 James Moffatt, op. cit., p. 53.
But ye, brethren, be not weary in well-doing. Lipscomb has a precious comment on this, thus:
While Paul who commands all who are able to eat their own bread, be quiet, and not to meddle, he cautions them not to cease to render assistance to the needy, to do good to all, as the opportunity affords. This is in perfect harmony with the foregoing instructions. Nothing discourages giving to the needy like having the lazy and meddlesome seeking support.
 David Lipscomb, New Testament Commentaries, Thessalonians (Nashville: The Gospel Advocate Company, 1942), p. 112.
And if any man obeyeth not our words by this epistle, note that man, that ye have no company with him, to the end that he may be ashamed.
This is a further word on what was meant above by "withdraw yourselves." It is all social intercourse, visitation, companioning with offenders that must be ceased. Christians are simply not to mix with persons living in open rebellion against the teachings of the Lord. The purpose of such an ostracism is that it might produce shame and repentance on the part of the offender and result in his restoration.
And yet count him not as an enemy, but admonish him as a brother.
As Kelcy said, "This shows that Paul does not expect the faithful Christians to refuse to have any sort of contact with the disorderly." He further said that this word "admonish" is a brotherly word, used in the New Testament only by Paul in Acts 20:31,1 Thessalonians 5:12,13; Romans 15:14; Colossians 3:16, and in this text.
 Raymond C. Kelcy, The Letters of Paul to the Thessalonians (Austin, Texas: R. B. Sweet Company, Inc., 1968), p. 181.
Now the Lord of peace himself give you peace at all times in all ways. The Lord be with you all.

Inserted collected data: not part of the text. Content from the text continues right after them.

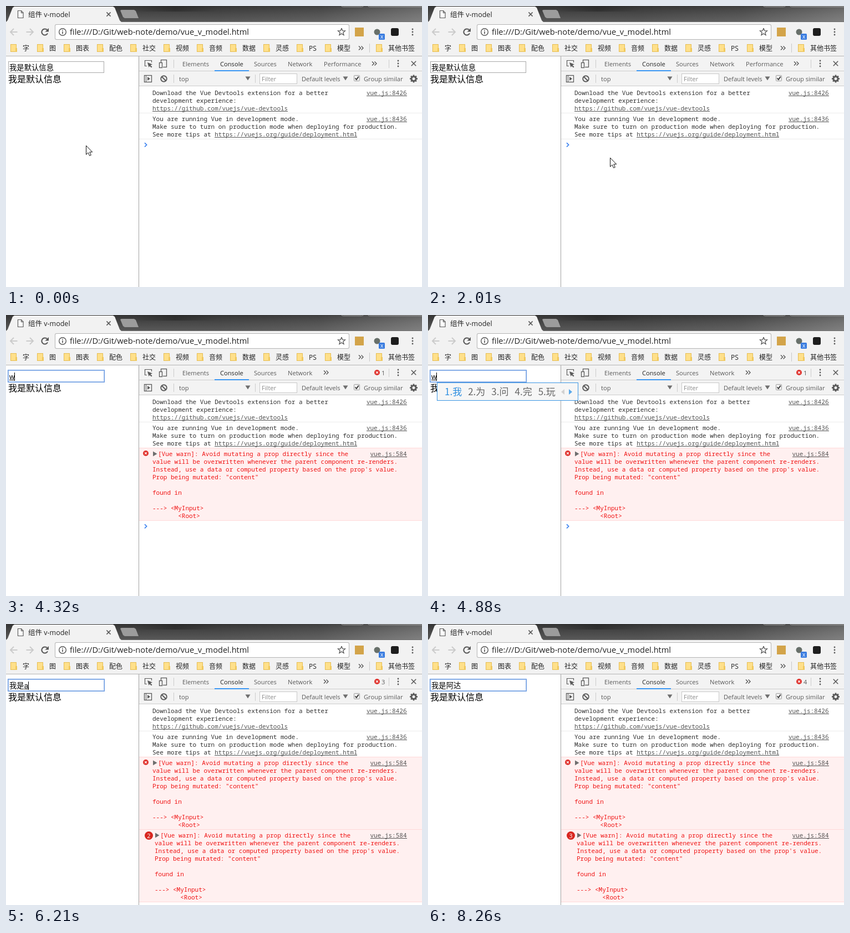
An HTML page with a canvas for the animation above (8.34 s loop, 750 by 508 pixels).

```html
<!DOCTYPE html>
<html lang="zh-CN">
<head>
<meta charset="utf-8">
<title>组件 v-model</title>
<style>
html, body { margin: 0; width: 100%; height: 100%; overflow: hidden; background: #fff; }
canvas { display: block; width: 750px; height: 508px; }
</style>
</head>
<body>
<canvas id="stage" width="750" height="508"></canvas>
<script>
const g = document.getElementById('stage').getContext('2d');
const LOOP = 8340;
const CJK = '"Noto Sans CJK SC", "Noto Sans CJK", "Noto Sans CJK JP", sans-serif';
const UI = '"Open Sans", ' + CJK;
const MONO = '11px "Noto Sans Mono", monospace';
const FIELD = '13.33px "Liberation Sans", ' + CJK;
const BIG = '16px "Liberation Sans", ' + CJK;
const IME = '300 17px ' + CJK;
const RED = '#f01414';
const MSG = '我是默认信息';

// Each entry changes part of the state from its time on.
const steps = [
  [0, { mx: 144, my: 252, pointer: 'arrow', text: MSG, compose: '', errors: 0, log: true }],
  [80, { mx: 145, my: 253 }],
  [640, { loading: true, spin: 0 }],
  [720, { spin: 1, log: false }],
  [800, { spin: 2 }],
  [870, { spin: 3 }],
  [1050, { spin: 5, log: true }],
  [1130, { spin: 6 }],
  [1340, { loading: false }],
  [1800, { mx: 212, my: 262 }],
  [1900, { mx: 290, my: 271 }],
  [2010, { mx: 328, my: 274 }],
  [2180, { mx: 255, my: 226 }],
  [2260, { mx: 172, my: 164 }],
  [2340, { mx: 133, my: 144 }],
  [2480, { mx: 139, my: 160 }],
  [2570, { mx: 142, my: 167 }],
  [2660, { mx: 140, my: 152 }],
  [2750, { mx: 136, my: 134 }],
  [2840, { pointer: 'beam', mx: 132, my: 119 }],
  [2930, { mx: 129, my: 117 }],
  [3020, { focus: true, caret: true }],
  [3400, { mx: 133, my: 115 }],
  [3570, { my: 117, caret: false, select: 4 }],
  [3690, { select: 0 }],
  [4320, { text: '', compose: 'w', select: -1, pointer: '', caret: true, errors: 1 }],
  [4420, { words: '我 为 问 完 玩', caret: false }],
  [4880, { caret: true }],
  [4980, { words: '' }],
  [5080, { text: '我', compose: '', errors: 2 }],
  [5260, { compose: 's' }],
  [5350, { compose: 'sh' }],
  [5450, { compose: 'shi', words: '是 时 事 十 使' }],
  [5550, { words: '' }],
  [5640, { text: '我是', compose: '', errors: 3 }],
  [6210, { compose: 'a' }],
  [6300, { compose: 'ad', words: '阿达 阿德 阿斗 爱的 啊' }],
  [6490, { compose: 'ada', words: '' }],
  [6570, { text: '我是阿达', compose: '', errors: 4 }],
  [7130, { caret: false }],
  [7590, { caret: true }],
  [8260, { caret: false }]
];

function stateAt(t) {
  const s = { select: -1, words: '' };
  for (const [at, change] of steps) if (at <= t) Object.assign(s, change);
  return s;
}

function box(x, y, w, h, fill) { g.fillStyle = fill; g.fillRect(x, y, w, h); }

function frame(x, y, w, h, color, width = 1) {
  g.strokeStyle = color;
  g.lineWidth = width;
  g.strokeRect(x + .5, y + .5, w - 1, h - 1);
}

function poly(points, fill) {
  g.beginPath();
  points.forEach(([x, y]) => g.lineTo(x, y));
  g.closePath();
  g.fillStyle = fill;
  g.fill();
}

function line(points, color, width = 1) {
  g.beginPath();
  points.forEach(([x, y], i) => i ? g.lineTo(x, y) : g.moveTo(x, y));
  g.strokeStyle = color;
  g.lineWidth = width;
  g.stroke();
}

function fade(x0, y0, x1, y1, colors) {
  const grad = g.createLinearGradient(x0, y0, x1, y1);
  colors.forEach((c, i) => grad.addColorStop(i / (colors.length - 1), c));
  return grad;
}

function disc(x, y, r, fill) {
  g.beginPath();
  g.arc(x, y, r, 0, 7);
  g.fillStyle = fill;
  g.fill();
}

function ring(x, y, r, color, width, a = 0, b = Math.PI * 2) {
  g.beginPath();
  g.arc(x, y, r, a, b);
  g.strokeStyle = color;
  g.lineWidth = width;
  g.stroke();
}

function pill(x, y, w, h, r, fill) {
  g.beginPath();
  g.roundRect(x, y, w, h, r);
  g.fillStyle = fill;
  g.fill();
}

function label(str, x, y, font, color, align = 'left') {
  g.font = font;
  g.textAlign = align;
  g.fillStyle = color;
  g.fillText(str, x, y);
}

function cross(x, y, r, color, width) {
  line([[x - r, y - r], [x + r, y + r]], color, width);
  line([[x - r, y + r], [x + r, y - r]], color, width);
}

function chevron(x, y, r, color, width) {
  line([[x, y - r], [x + r, y], [x, y + r]], color, width);
}

function more(x, y) { chevron(x, y, 3.5, '#555', 1.4); chevron(x + 4.5, y, 3.5, '#555', 1.4); }

function dots(x, y) { for (const d of [-5, 0, 5]) disc(x, y + d, 1.4, '#5a5a5a'); }

function errorIcon(x, y) { disc(x, y, 5, '#e0342f'); cross(x, y, 1.9, '#fff', 1.2); }

function down(x, y) { poly([[x - 4.5, y - 3.5], [x + 4.5, y - 3.5], [x, y + 3.5]], '#6e6e6e'); }

function link(str, x, y, align) {
  label(str, x, y, MONO, '#545454', align);
  const w = g.measureText(str).width;
  box(Math.round(align === 'right' ? x - w : x), y + 1, Math.round(w), 1, '#545454');
}

function titleBar(s) {
  box(0, 0, 750, 28, fade(0, 0, 0, 28, ['#343434', '#484848', '#585858']));
  box(230, 0, 150, 10, fade(230, 0, 380, 0, ['rgba(30,30,30,0)', 'rgba(30,30,30,.45)', 'rgba(30,30,30,0)']));
  box(380, 0, 370, 28, fade(380, 0, 750, 28, ['rgba(255,255,255,0)', 'rgba(255,255,255,.06)', 'rgba(255,255,255,.24)']));
  g.strokeStyle = '#a4a4a4';
  g.lineWidth = 1;
  for (const [x, w] of [[604.5, 40], [652.5, 110]]) {
    g.beginPath();
    g.roundRect(x, -6, w, 7.5, 3);
    g.stroke();
  }
  box(0, 28, 750, 1, '#6c6c6c');
  poly([[0, 29], [3, 26], [12, 3], [15, 1], [193, 1], [196, 3], [205, 26], [208, 29]], '#f2f2f2');
  poly([[206, 8], [208, 7], [231, 7], [234, 9], [239, 22], [214, 22], [211, 20]], '#9c9c9c');
  if (s.loading) {
    const a = s.spin * .9 - 4.6;
    ring(25.5, 15, 6, '#4a84e4', 2, a, a + 4.4);
  } else {
    const sheet = [[21.5, 8.5], [27.5, 8.5], [31, 12], [31, 21.5], [21.5, 21.5], [21.5, 8]];
    poly(sheet, '#fff');
    line(sheet, '#5a5a5a', 1.2);
    line([[27.5, 8.5], [27.5, 12.5], [31, 12.5]], '#5a5a5a', 1.2);
  }
  label('组件 v-model', 40, 19.5, '12.5px ' + UI, '#222');
  cross(185, 15, 3.6, '#5a5a5a', 1.5);
}

function arrowIcon(x, dir) {
  const color = '#cbcbcb';
  line([[x - 6.5 * dir, 47], [x + 5 * dir, 47]], color, 2);
  line([[x, 41], [x + 6 * dir, 47], [x, 53]], color, 2);
}

function star(x, y) {
  const pts = [];
  for (let i = 0; i <= 10; i++) {
    const r = i % 2 ? 3 : 6.8, a = i * Math.PI / 5 - Math.PI / 2;
    pts.push([x + r * Math.cos(a), y + r * Math.sin(a)]);
  }
  line(pts, '#555', 1.3);
}

function toolbar(s) {
  box(0, 29, 750, 61, '#f2f2f2');
  box(0, 90, 750, 1, '#b5b5b5');
  arrowIcon(14, -1);
  arrowIcon(43, 1);
  if (s.loading) cross(70, 47, 5.2, '#555', 2);
  else {
    ring(70, 47, 5.6, '#555', 2, .45, 5.5);
    poly([[77, 40], [77, 46.5], [70.5, 46.5]], '#555');
  }
  pill(88, 33, 531, 28, 3, '#b3b3b3');
  pill(89, 34, 529, 26, 2, '#fff');
  ring(102, 47, 6.3, '#555', 1.4);
  box(101.2, 46, 1.6, 4.5, '#555');
  box(101.2, 43.2, 1.6, 1.6, '#555');
  label('file:///D:/Git/web-note/demo/vue_v_model.html', 115, 52, '14.6px ' + UI, '#222');
  star(605, 47);
  box(629, 39, 16, 16, '#d3a44a');
  disc(669, 47, 5.5, '#68706a');
  if (!s.loading) {
    pill(672, 50, 11, 11, 1.5, '#3b7de0');
    label('x', 677.5, 59, '10px ' + UI, '#fff', 'center');
  }
  pill(694, 40, 14, 14, 3, s.loading ? '#929292' : '#1d1d1d');
  dots(733, 47);
}

function folder(x) {
  box(x, 69, 11, 14, '#e6bd53');
  box(x + 1, 70, 9, 12, '#ffe08a');
  box(x + 9, 76, 3, 7, '#f0c95f');
}

function bookmarks() {
  const font = '12px ' + UI;
  const marks = { 字: 8, 图: 56, 图表: 104, 配色: 164, 社交: 224, 视频: 284, 音频: 344, 数据: 404, 灵感: 464, PS: 524, 模型: 575 };
  for (const [name, x] of Object.entries(marks)) {
    folder(x);
    label(name, x + 22, 80.5, font, '#222');
  }
  more(636, 76);
  box(655, 68, 1, 16, '#c8c8c8');
  folder(667);
  label('其他书签', 689, 80.5, font, '#222');
}

function page(s) {
  box(0, 91, 239, 417, '#fff');
  frame(4, 100, 173, 21, '#a9a9a9');
  if (s.focus) {
    frame(3, 99, 175, 23, '#6597e0');
    frame(4, 100, 173, 21, '#a3c1ee');
  }
  label(MSG, 4, 138, BIG, '#000');
  g.font = FIELD;
  const width = str => g.measureText(str).width;
  const start = 6 + width(s.text), end = start + width(s.compose);
  label(s.text + s.compose, 6, 115.5, FIELD, '#000');
  if (s.compose) box(start, 117, end - start, 1, '#000');
  if (s.select >= 0) {
    const head = s.text.slice(0, s.select), tail = s.text.slice(s.select);
    const x = 6 + width(head);
    box(x, 104, width(tail), 16, '#3390ff');
    label(tail, x, 115.5, FIELD, '#fff');
  }
  if (s.caret) box(Math.floor(end), 104, 1, 15, '#000');
}

function devTools(s) {
  box(239, 91, 1, 417, '#a3a3a3');
  box(240, 91, 510, 54, '#f3f3f3');
  box(240, 117, 510, 1, '#ccc');
  box(240, 144, 510, 1, '#ccc');
  const font = '11.15px ' + UI, gray = '#5a5a5a';

  line([[254, 108.5], [250.5, 108.5], [250.5, 98.5], [262.5, 98.5], [262.5, 102]], gray, 1.2);
  poly([[255, 102], [264, 105.5], [260.5, 107], [263.5, 110], [262, 111.5], [259, 108.5], [257.5, 111]], gray);
  frame(279, 97, 11, 14, gray, 1.3);
  box(276, 102, 7, 10, '#f3f3f3');
  frame(276, 102, 6, 10, gray, 1.3);
  for (const y of [97, 124]) box(302, y, 1, 15, '#ccc');

  const tabs = { Elements: 318, Console: 386, Sources: 447, Network: 508 };
  if (!s.errors) tabs.Performance = 573;
  for (const [name, x] of Object.entries(tabs)) label(name, x, 108.5, font, name === 'Console' ? '#222' : gray);
  box(376, 116, 62, 2, '#3b97f3');
  more(s.errors ? 573 : 660, 104);
  if (s.errors) {
    errorIcon(669, 104);
    label(s.errors, 677, 108.5, font, gray);
  }
  box(690, 97, 1, 15, '#ccc');
  dots(707, 104);
  cross(735, 104, 4.2, gray, 1.6);

  frame(249, 125, 14, 13, gray, 1.3);
  box(252, 125, 1, 13, gray);
  poly([[255, 128], [260, 131.5], [255, 135]], gray);
  ring(284.5, 131.5, 5.3, gray, 1.9);
  line([[281, 128], [288, 135]], gray, 1.9);
  label('top', 312, 135.5, font, gray);
  down(436, 131);
  box(449, 124, 1, 15, '#ccc');
  box(457, 122, 68, 19, '#fff');
  frame(457, 122, 68, 19, '#c9c9c9');
  label('Filter', 461, 136, font, '#8a8a8a');
  label('Default levels', 533, 135.5, font, gray);
  down(612, 131);
  pill(627, 125, 11, 11, 2, '#9d9d9d');
  box(628, 126, 9, 9, '#f0f0f0');
  line([[629.5, 130.5], [631.8, 133], [635.8, 127.5]], '#333', 1.8);
  label('Group similar', 645, 135.5, font, gray);
  ring(735, 131.5, 4, gray, 3);
  for (let i = 0; i < 8; i++) {
    const a = i * Math.PI / 4, c = Math.cos(a), d = Math.sin(a);
    line([[735 + 4 * c, 131.5 + 4 * d], [735 + 7 * c, 131.5 + 7 * d]], gray, 2.6);
  }
}

function warning(y, count) {
  box(240, y, 510, 131, '#fff0f0');
  box(240, y, 510, 1, '#ffd9d9');
  box(240, y + 131, 510, 1, '#ffd9d9');
  const x = count > 1 ? 268 : 264;
  if (count > 1) {
    disc(257.5, y + 11.5, 7.5, '#d8261f');
    label(count, 257.5, y + 15.5, '11px ' + UI, '#fff', 'center');
  } else errorIcon(252, y + 10);
  poly([[x + 1, y + 6.5], [x + 8.5, y + 11], [x + 1, y + 15.5]], '#6e6e6e');
  const rows = [
    '', 'value will be overwritten whenever the parent component re-renders.',
    "Instead, use a data or computed property based on the prop's value.",
    'Prop being mutated: "content"', '', 'found in', '', '---> <MyInput>', '       <Root>'
  ];
  label('[Vue warn]: Avoid mutating a prop directly since the', x + 10, y + 15, MONO, RED);
  rows.forEach((row, i) => label(row, x, y + 15 + i * 14, MONO, RED));
  link('vue.js:584', 722.5, y + 15, 'right');
}

function consoleLog(s) {
  box(240, 145, 510, 363, '#fff');
  let y = 146;
  if (s.log) {
    const say = (str, row) => label(str, 264, row, MONO, '#303030');
    say('Download the Vue Devtools extension for a better', 161);
    say('development experience:', 175);
    link('https://github.com/vuejs/vue-devtools', 264, 189, 'left');
    link('vue.js:8426', 722.5, 161, 'right');
    box(240, 193, 510, 1, '#ececec');
    say('You are running Vue in development mode.', 208);
    say('Make sure to turn on production mode when deploying for production.', 222);
    const tips = 'See more tips at ';
    say(tips, 236);
    link('https://vuejs.org/guide/deployment.html', 264 + g.measureText(tips).width, 236, 'left');
    link('vue.js:8436', 722.5, 208, 'right');
    box(240, 240, 510, 1, '#ececec');
    y = 240;
  }
  if (s.errors > 0) { warning(y, 1); y += 131; }
  if (s.errors > 1) { warning(y, s.errors - 1); y += 131; }
  chevron(250, y + 11, 3.6, '#3b82f0', 1.7);
}

function candidates(s) {
  if (!s.words) return;
  g.font = FIELD;
  const left = Math.round(6 + g.measureText(s.text + s.compose[0]).width);
  g.font = IME;
  const items = s.words.split(' ').map((word, i) => `${i + 1}.${word}`);
  const widths = items.map(item => g.measureText(item).width);
  const total = Math.round(widths.reduce((a, b) => a + b + 11, 44));
  box(left, 122, total, 33, '#f6f6f6');
  frame(left, 122, total, 33, '#3a96e4');
  let x = left + 14;
  items.forEach((item, i) => {
    label(item, x, 145, IME, i ? '#666' : '#2f8fe0');
    x += widths[i] + 11;
  });
  const edge = left + total;
  poly([[edge - 25, 134], [edge - 25, 144], [edge - 31, 139]], '#d2d2d2');
  poly([[edge - 17, 134], [edge - 17, 144], [edge - 11, 139]], '#5aa9ea');
}

function pointer(s) {
  if (s.pointer === 'arrow') {
    const shape = [[0, 0], [0, 16], [3.6, 12.6], [6.2, 18.2], [8.8, 17], [6.3, 11.5], [11.2, 11.5], [0, 0]]
      .map(([x, y]) => [s.mx + .5 + x, s.my + .5 + y]);
    poly(shape, '#fff');
    line(shape, '#111');
  } else if (s.pointer === 'beam') {
    box(s.mx, s.my - 6, 1, 13, '#000');
    for (const y of [s.my - 7, s.my + 7]) {
      box(s.mx - 3, y, 3, 1, '#000');
      box(s.mx + 1, y, 3, 1, '#000');
    }
  }
}

function draw(now) {
  const s = stateAt(Math.max(0, now - begin) % LOOP);
  for (const part of [titleBar, toolbar, bookmarks, page, consoleLog, devTools, candidates, pointer]) part(s);
  requestAnimationFrame(draw);
}

const begin = performance.now();
draw(begin);
</script>
</body>
</html>
```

All times ... all ways ... and all the Christians ... Paul included even the offenders in the terms of this loving benediction. "Peace here is to be taken in its widest sense, peace with God, complete salvation." The benediction may not be read therefore as a mere plea for God to quiet the disorders in Thessalonica, although of course that would be included in the perfect fulfillment of it.
 P. J. Gloag, op. cit., p. 65.
The salutation of me Paul with mine own hand, which is the token in every epistle: so I write. The grace of our Lord Jesus Christ be with you all.
See under 2 Thessalonians 3:4 for pertinent comment on Paul's attestation. Significantly, Paul here declared that all of his epistles were similarly authenticated; thus it is likely that the usual Pauline "grace and peace" at the end of his writings were always written by himself, whether or not it was so stated in the text of the letter, as here. It is not clear whether or not Paul meant by "every letter" those he had already written or those to be written in the future.
Thus concludes the shortest New Testament epistle addressed to a congregation. We are indebted to Hayes for the following observations:
1. The word "law" does not occur in either of the Thessalonian letters.
2. The cross is not mentioned in the epistle, and the death of Christ is mentioned but once.
3. In 2 Thessalonians 3:6,14,15 is the first mention of church discipline in the New Testament.
4. The language of 2 Thessalonians 3:17, "every epistle," seems to indicate a number of genuine epistles; and as there are in the New Testament only one or two known prior epistles, the conclusion could be that Paul's correspondence was much larger than that which we now possess.SIZE>
Despite the brevity of this little jewel of a letter, however, it is freighted with some of the most interesting and instructive teaching in Holy Writ. Thanks be to God for the gift of his word!
 D. A. Hayes, Paul and His Epistles (Grand Rapids, Michigan: Baker Book House, 1969), p. 185.
Coffman Commentaries reproduced by permission of Abilene Christian University Press, Abilene, Texas, USA. All other rights reserved.
Coffman, James Burton. "Commentary on 2 Thessalonians 3". "Coffman Commentaries on the Bible". https://www.studylight.org/
Saturday in Easter Week